Ninja, who’s worked with top charting singer Lumidee and Lisa D’Amato (America’s Next Top Model) with plans to put out a project soon helmed by Somaya Reece (Love & Hip Hop), thinks a mainstream gay rapper could happen in our lifetime, but it’s about the buy-in from the major labels, which definitely aren’t on board.
“I think it’s always going to be an issue until myself or someone is signed to a major label,” he said “It’s still an issue in every scenario, even when I want to buy studio time somewhere just to record, I’ve been turned down because I’m gay. They think recording an openly gay artist is a waste of time.”
Terrence “TTGotIt” Wilson from the Chicago rap duo Freak Boiz agrees. “I don’t think the world is ever going to be ‘ready’ per se, we’re going to have to make them ready. “[Ocean] was a big deal for fans, but not for the industry. He was already out in the industry. Now it’s time for executives to start recognizing that gay artists do exist in the public eye.”
The Freaky Boiz exploded onto the scene just last year, after several viral YouTube videos garnered them national attention; rife with comparisons to Nicki Minaj. Now, after a summer for touring Pride festivals across the country, they’ve released their first original song and music video with “Bounce.”
Pierre “P-Weezy” Phipps, Freaky Boiz’s other half, thinks their modern sound could put them over the top. “A big executive needs to give people like us a chance. Once that happens nothing will stop us.”
“Hip-hop is a masculine sport and a lot of people say we’re going to ‘soften the game,’ but with all the support we’re getting from big names like Jay-Z and Russell Simmons, it’s just a matter of time,” Ninja said. “I think Lil Wayne could even be the first to bring on a gay artist. He brought on Nicki Minaj and I know he sees that LGBT people are buying her albums.”
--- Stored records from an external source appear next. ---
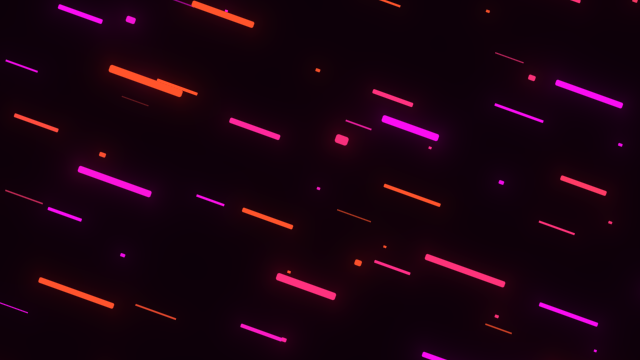
Reproduce this background procedurally as a WebGL 1 fragment shader.

```glsl
precision highp float;

// Neon streaks and small chips drifting down a shared diagonal over near-black plum.
// Every shape is a rounded box with an exponential halo, scattered by a
// low-discrepancy sequence with jitter and layered from thin to thick.

uniform vec2 u_resolution;

const int STREAK_COUNT = 38;
const int CHIP_COUNT = 26;
const float TILT = -0.345;          // radians, falling to the right
const float HALO_RADIUS = 0.035;    // in canvas heights
const float HALO_GAIN = 6.0;        // halo strength per unit of thickness

const vec3 BACKDROP = vec3(0.047, 0.0, 0.034);
const vec3 ORANGE = vec3(1.0, 0.33, 0.17);
const vec3 PINK = vec3(1.0, 0.20, 0.48);
const vec3 MAGENTA = vec3(0.98, 0.05, 0.95);

float hash(float index, float salt) {
    return fract(sin(index * 12.9898 + salt * 78.233) * 43758.5453);
}

vec2 rotate(vec2 v, float angle) {
    float c = cos(angle);
    float s = sin(angle);
    return vec2(c * v.x + s * v.y, c * v.y - s * v.x);
}

float roundedBox(vec2 p, vec2 halfSize, float radius) {
    vec2 q = abs(p) - halfSize + radius;
    return length(max(q, 0.0)) + min(max(q.x, q.y), 0.0) - radius;
}

// Orange to pink to magenta, with flat ends so each hue gets a clear share.
vec3 neonRamp(float t) {
    vec3 warm = mix(ORANGE, PINK, smoothstep(0.20, 0.45, t));
    return mix(warm, MAGENTA, smoothstep(0.52, 0.76, t));
}

// Evenly spread position, slightly beyond the canvas edges.
vec2 scatter(float index, float salt, float aspect) {
    vec2 even = fract(index * vec2(0.7549, 0.5698) + vec2(hash(salt, 1.0), hash(salt, 2.0)));
    vec2 jitter = vec2(hash(index, salt), hash(index, salt + 1.0)) - 0.5;
    vec2 spot = even * 1.08 - 0.04 + jitter * 0.14;
    return spot * vec2(aspect, 1.0);
}

// Lays one glowing bar over the colour so far.
vec3 addBar(vec3 base, vec2 offset, vec2 size, vec3 tint, float opacity, float pixel) {
    vec2 halfSize = 0.5 * size;
    float dist = roundedBox(rotate(offset, TILT), halfSize, 0.6 * halfSize.y);
    float halo = HALO_GAIN * size.y * exp(-max(dist, 0.0) / HALO_RADIUS);
    float cover = smoothstep(0.8 * pixel, -0.8 * pixel, dist);
    return mix(base + tint * tint * halo * opacity, tint, cover * opacity);
}

vec3 addStreaks(vec3 color, vec2 p, float aspect, float pixel) {
    for (int i = 0; i < STREAK_COUNT; i++) {
        float id = float(i);
        float depth = pow((id + 0.5) / float(STREAK_COUNT), 1.5);
        float thickness = mix(0.003, 0.022, depth);
        float span = mix(0.08, 0.23, depth) * mix(0.75, 1.25, hash(id, 5.0));
        float faint = mix(0.25, 1.0, hash(id, 6.0));
        float opacity = mix(faint, 1.0, smoothstep(0.0, 0.15, depth));
        vec3 tint = neonRamp(fract(id * 0.618 + 0.3));
        vec2 offset = p - scatter(id, 3.0, aspect);
        color = addBar(color, offset, vec2(span, thickness), tint, opacity, pixel);
    }
    return color;
}

vec3 addChips(vec3 color, vec2 p, float aspect, float pixel) {
    for (int i = 0; i < CHIP_COUNT; i++) {
        float id = float(i);
        float grade = (id + 0.5) / float(CHIP_COUNT);
        float thickness = mix(0.006, 0.026, pow(grade, 4.0)) + 0.005 * grade * (1.0 - grade);
        vec2 size = thickness * vec2(mix(1.2, 1.6, hash(id, 9.0)), 1.0);
        vec3 tint = neonRamp(fract(id * 0.618 + 0.1));
        vec2 offset = p - scatter(id, 11.0, aspect);
        color = addBar(color, offset, size, tint, 0.95, pixel);
    }
    return color;
}

void main() {
    float pixel = 1.0 / u_resolution.y;
    float aspect = u_resolution.x * pixel;
    vec2 p = gl_FragCoord.xy * pixel;

    vec3 color = addChips(BACKDROP, p, aspect, pixel);
    color = addStreaks(color, p, aspect, pixel);
    gl_FragColor = vec4(color, 1.0);
}
```
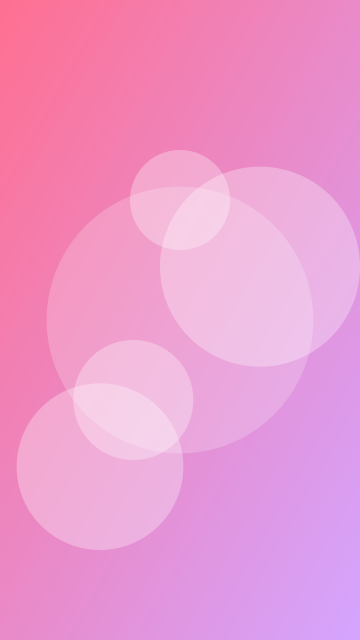
Reproduce this background procedurally as a Shadertoy shader.

```glsl
// Soft translucent white discs over a diagonal gradient from coral to lilac.
// The gradient runs corner to corner; each disc is an antialiased circle
// distance function blended towards white, so overlaps grow brighter.

// Coverage of a disc, with an edge one pixel wide
float discCoverage(vec2 p, vec2 centre, float radius, float pixel) {
    return clamp(0.5 - (length(p - centre) - radius) / pixel, 0.0, 1.0);
}

void mainImage(out vec4 fragColor, in vec2 fragCoord) {
    vec2 uv = fragCoord / iResolution.xy;

    // Centred coordinates: the canvas is 1.92 units high
    float pixel = 1.92 / iResolution.y;
    vec2 p = (fragCoord - 0.5 * iResolution.xy) * pixel;

    // Background: top left to bottom right
    vec3 coral = vec3(1.0, 0.435, 0.569);
    vec3 lilac = vec3(0.831, 0.647, 1.0);
    vec3 color = mix(coral, lilac, 0.5 * (uv.x + 1.0 - uv.y));

    // Discs: centre x, centre y, radius, opacity
    vec4 discs[5] = vec4[5](
        vec4( 0.00,  0.00, 0.40, 0.2),
        vec4( 0.24,  0.16, 0.30, 0.3),
        vec4(-0.24, -0.44, 0.25, 0.3),
        vec4( 0.00,  0.36, 0.15, 0.3),
        vec4(-0.14, -0.24, 0.18, 0.3));

    for (int i = 0; i < 5; i++) {
        vec4 disc = discs[i];
        float coverage = discCoverage(p, disc.xy, disc.z, pixel);
        color = mix(color, vec3(1.0), disc.w * coverage);
    }

    fragColor = vec4(color, 1.0);
}
```
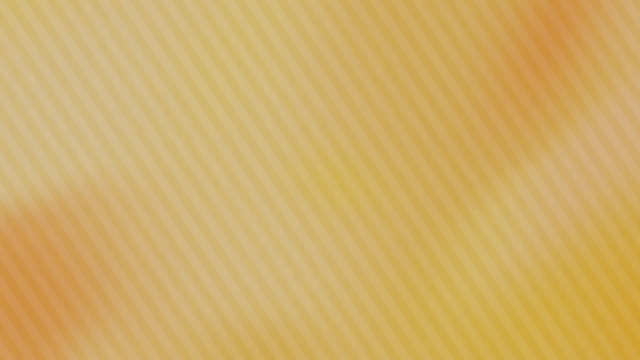
Give the GLSL for this background, as a Shadertoy shader.

```glsl
#define STRIPE_PERIOD 0.058
#define STRIPE_SLANT 0.67
#define STRIPE_SOFTNESS 0.09
#define STRIPE_STRENGTH 0.8
#define WARP_SCALE 5.0
#define WARP_AMOUNT 0.045
#define GRAIN 0.006

const vec3 CREAM  = vec3(0.82, 0.72, 0.49);
const vec3 PALE   = vec3(0.82, 0.73, 0.54);
const vec3 STRAW  = vec3(0.82, 0.73, 0.43);
const vec3 LEMON  = vec3(0.82, 0.71, 0.31);
const vec3 OCHRE  = vec3(0.81, 0.665, 0.36);
const vec3 GOLD   = vec3(0.82, 0.68, 0.27);
const vec3 AMBER  = vec3(0.82, 0.635, 0.20);
const vec3 BURNT  = vec3(0.81, 0.54, 0.24);
const vec3 ROSE   = vec3(0.82, 0.68, 0.48);

float hash(vec2 p) {
    vec3 q = fract(vec3(p.xyx) * 0.1031);
    q += dot(q, q.yzx + 33.33);
    return fract((q.x + q.y) * q.z);
}

float noise(vec2 p) {
    vec2 cell = floor(p), f = fract(p);
    f = f * f * (3.0 - 2.0 * f);
    float low  = mix(hash(cell), hash(cell + vec2(1, 0)), f.x);
    float high = mix(hash(cell + vec2(0, 1)), hash(cell + vec2(1, 1)), f.x);
    return mix(low, high, f.y);
}

// Elliptical Gaussian glow, its long axis turned by angle
float glow(vec2 p, vec2 center, vec2 size, float angle) {
    vec2 d = p - center;
    float c = cos(angle), s = sin(angle);
    d = vec2(c * d.x + s * d.y, c * d.y - s * d.x) / size;
    return exp(-dot(d, d));
}

// Signed distance to the line from a to b, positive on its right
float rightOf(vec2 p, vec2 a, vec2 b) {
    vec2 dir = normalize(b - a), d = p - a;
    return d.x * dir.y - d.y * dir.x;
}

vec3 colorField(vec2 p) {
    // Broad cream to ochre sweep
    vec3 col = mix(CREAM, OCHRE, smoothstep(0.72, 1.25, p.x + 0.25 * (p.y - 0.55)));

    // Pale and yellow patches on the left and in the centre
    col = mix(col, PALE,  0.7 * glow(p, vec2(0.24, 0.74), vec2(0.38, 0.28), 0.3));
    col = mix(col, STRAW, 0.6 * glow(p, vec2(0.66, 0.88), vec2(0.18, 0.36), -0.4));
    col = mix(col, STRAW, 0.7 * glow(p, vec2(0.03, 1.02), vec2(0.18, 0.09), 0.0));
    col = mix(col, LEMON, 0.55 * glow(p, vec2(0.95, 0.50), vec2(0.15, 0.10), -0.4));

    // Lower right gold
    col = mix(col, GOLD, 0.9 * glow(p, vec2(1.45, 0.10), vec2(0.46, 0.25), 0.15));

    // Burnt streak in the upper right
    col = mix(col, BURNT, 0.75 * glow(p, vec2(1.56, 0.94), vec2(0.32, 0.15), 1.05));
    col = mix(col, ROSE,  0.7 * glow(p, vec2(1.82, 0.95), vec2(0.15, 0.22), 0.0));

    // Rose wedge beneath a diagonal edge
    float below = rightOf(p, vec2(1.25, 0.375), vec2(1.78, 0.79));
    float wedge = smoothstep(-0.05, 0.06, below) * (1.0 - smoothstep(0.14, 0.36, below));
    vec3 wedgeColor = mix(STRAW, ROSE, smoothstep(1.25, 1.65, p.x));
    col = mix(col, wedgeColor, 0.85 * wedge * smoothstep(1.1, 1.45, p.x));
    col = mix(col, AMBER, 0.85 * glow(p, vec2(1.82, 0.10), vec2(0.20, 0.28), 0.0));

    // Burnt corner in the lower left, cut by a slanted upper edge
    float under = rightOf(p, vec2(0.0, 0.445), vec2(0.5, 0.56));
    float corner = glow(p, vec2(0.05, 0.14), vec2(0.33, 0.42), 0.2);
    col = mix(col, BURNT, 0.8 * corner * smoothstep(-0.05, 0.09, under));
    col = mix(col, CREAM, 0.5 * glow(p, vec2(0.30, 0.0), vec2(0.11, 0.10), 0.0));

    // Warm band along the bottom
    return mix(col, OCHRE * vec3(1.0, 0.99, 0.88),
               0.8 * glow(p, vec2(0.74, -0.01), vec2(0.26, 0.11), 0.0));
}

// Soft diagonal bands from -1 to 1
float stripes(vec2 p) {
    float phase = fract((p.x + STRIPE_SLANT * p.y) / STRIPE_PERIOD);
    float d = abs(phase - 0.5) - 0.25;
    return 1.0 - 2.0 * smoothstep(-STRIPE_SOFTNESS, STRIPE_SOFTNESS, d);
}

void mainImage(out vec4 fragColor, in vec2 fragCoord) {
    vec2 p = fragCoord / iResolution.y;
    p.x *= 1.7778 * iResolution.y / iResolution.x;

    // Uneven boundaries from a gentle warp
    vec2 warp = vec2(noise(p * WARP_SCALE), noise(p * WARP_SCALE + 19.7)) - 0.5;
    vec3 col = colorField(p + WARP_AMOUNT * warp);

    // Bands shift the tint towards rose or yellow
    col += STRIPE_STRENGTH * stripes(p) * vec3(0.006, 0.013, 0.042);
    col += GRAIN * (noise(p * 90.0) - 0.5);
    fragColor = vec4(col, 1.0);
}
```
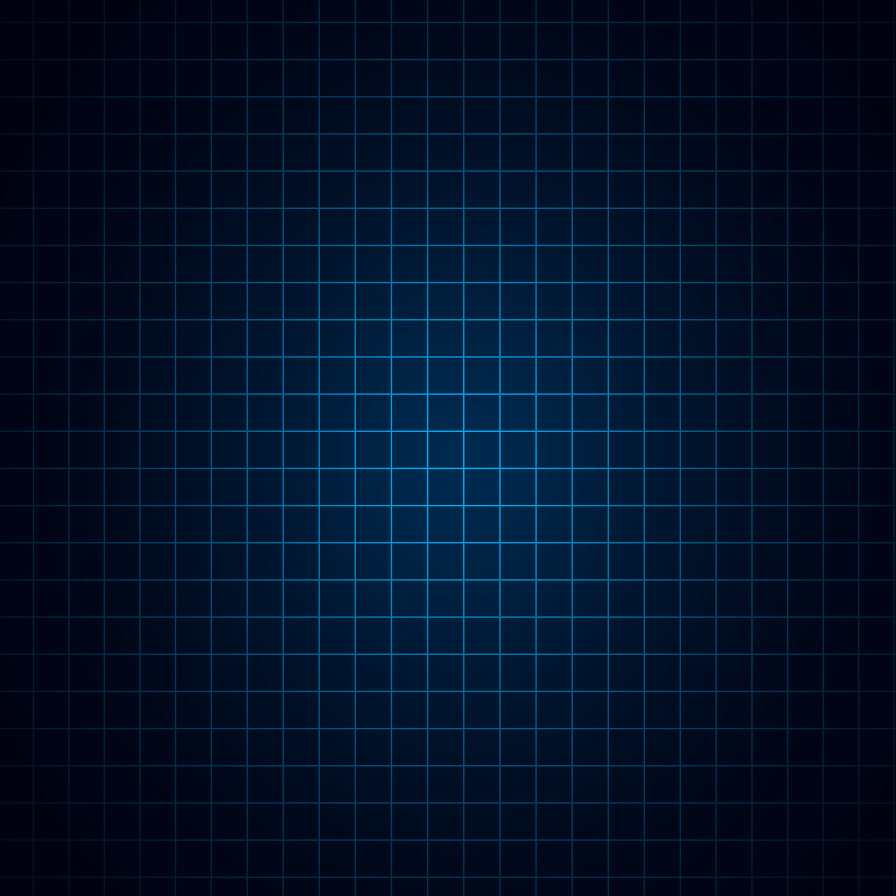
This background is drawn by a Shadertoy shader. Its source:

```glsl
// A thin luminous blue grid over a dark navy field with a soft central glow.
// One stretched radial falloff lights both the field and the lines; the grid
// repeats by fract, with its columns drawing slightly closer near the sides.

// Share of a pixel covered by a line of the given width
float lineCoverage(float dist, float width, float pixel) {
    return clamp(0.5 * (width + pixel) - dist, 0.0, min(width, pixel)) / pixel;
}

// Distance to the nearest line, for a coordinate counted in cells
float lineDistance(float cell, float spacing) {
    return abs(fract(cell + 0.5) - 0.5) * spacing;
}

void mainImage(out vec4 fragColor, in vec2 fragCoord) {
    vec2 uv = fragCoord / iResolution.xy;
    vec2 pixel = 1.0 / iResolution.xy;

    // Central glow, a little taller than wide
    float radius = length((uv - vec2(0.515, 0.49)) * vec2(1.08, 0.93));
    float glow = exp(-pow(radius / 0.32, 1.6));
    float green = 0.165 * glow;
    vec3 color = vec3(0.0, green, 0.055 + 1.55 * green);

    // Grid cells, compressed toward the left and right edges
    vec2 spacing = vec2(0.04036, 0.04148);
    vec2 cell = (uv - vec2(0.5176, 0.4772)) / spacing;
    cell.x += 0.00006 * cell.x * cell.x * cell.x;

    // Fine lines that fade with the glow
    float width = 0.0015;
    float column = lineCoverage(lineDistance(cell.x, spacing.x), width, pixel.x);
    float row = lineCoverage(lineDistance(cell.y, spacing.y), width, pixel.y);
    float grid = max(column, row);
    color += vec3(0.01, 0.55, 0.70) * grid * pow(glow, 0.7);

    fragColor = vec4(color, 1.0);
}
```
Go online to find out more about the artists featured in this article. Yung Snazz: YungSnazz.bandcamp.com, Freaky Boiz: Facebook.com/FreakyBoiz and Loco Ninja: TheLocoWorld.com
~from Outlook Columbus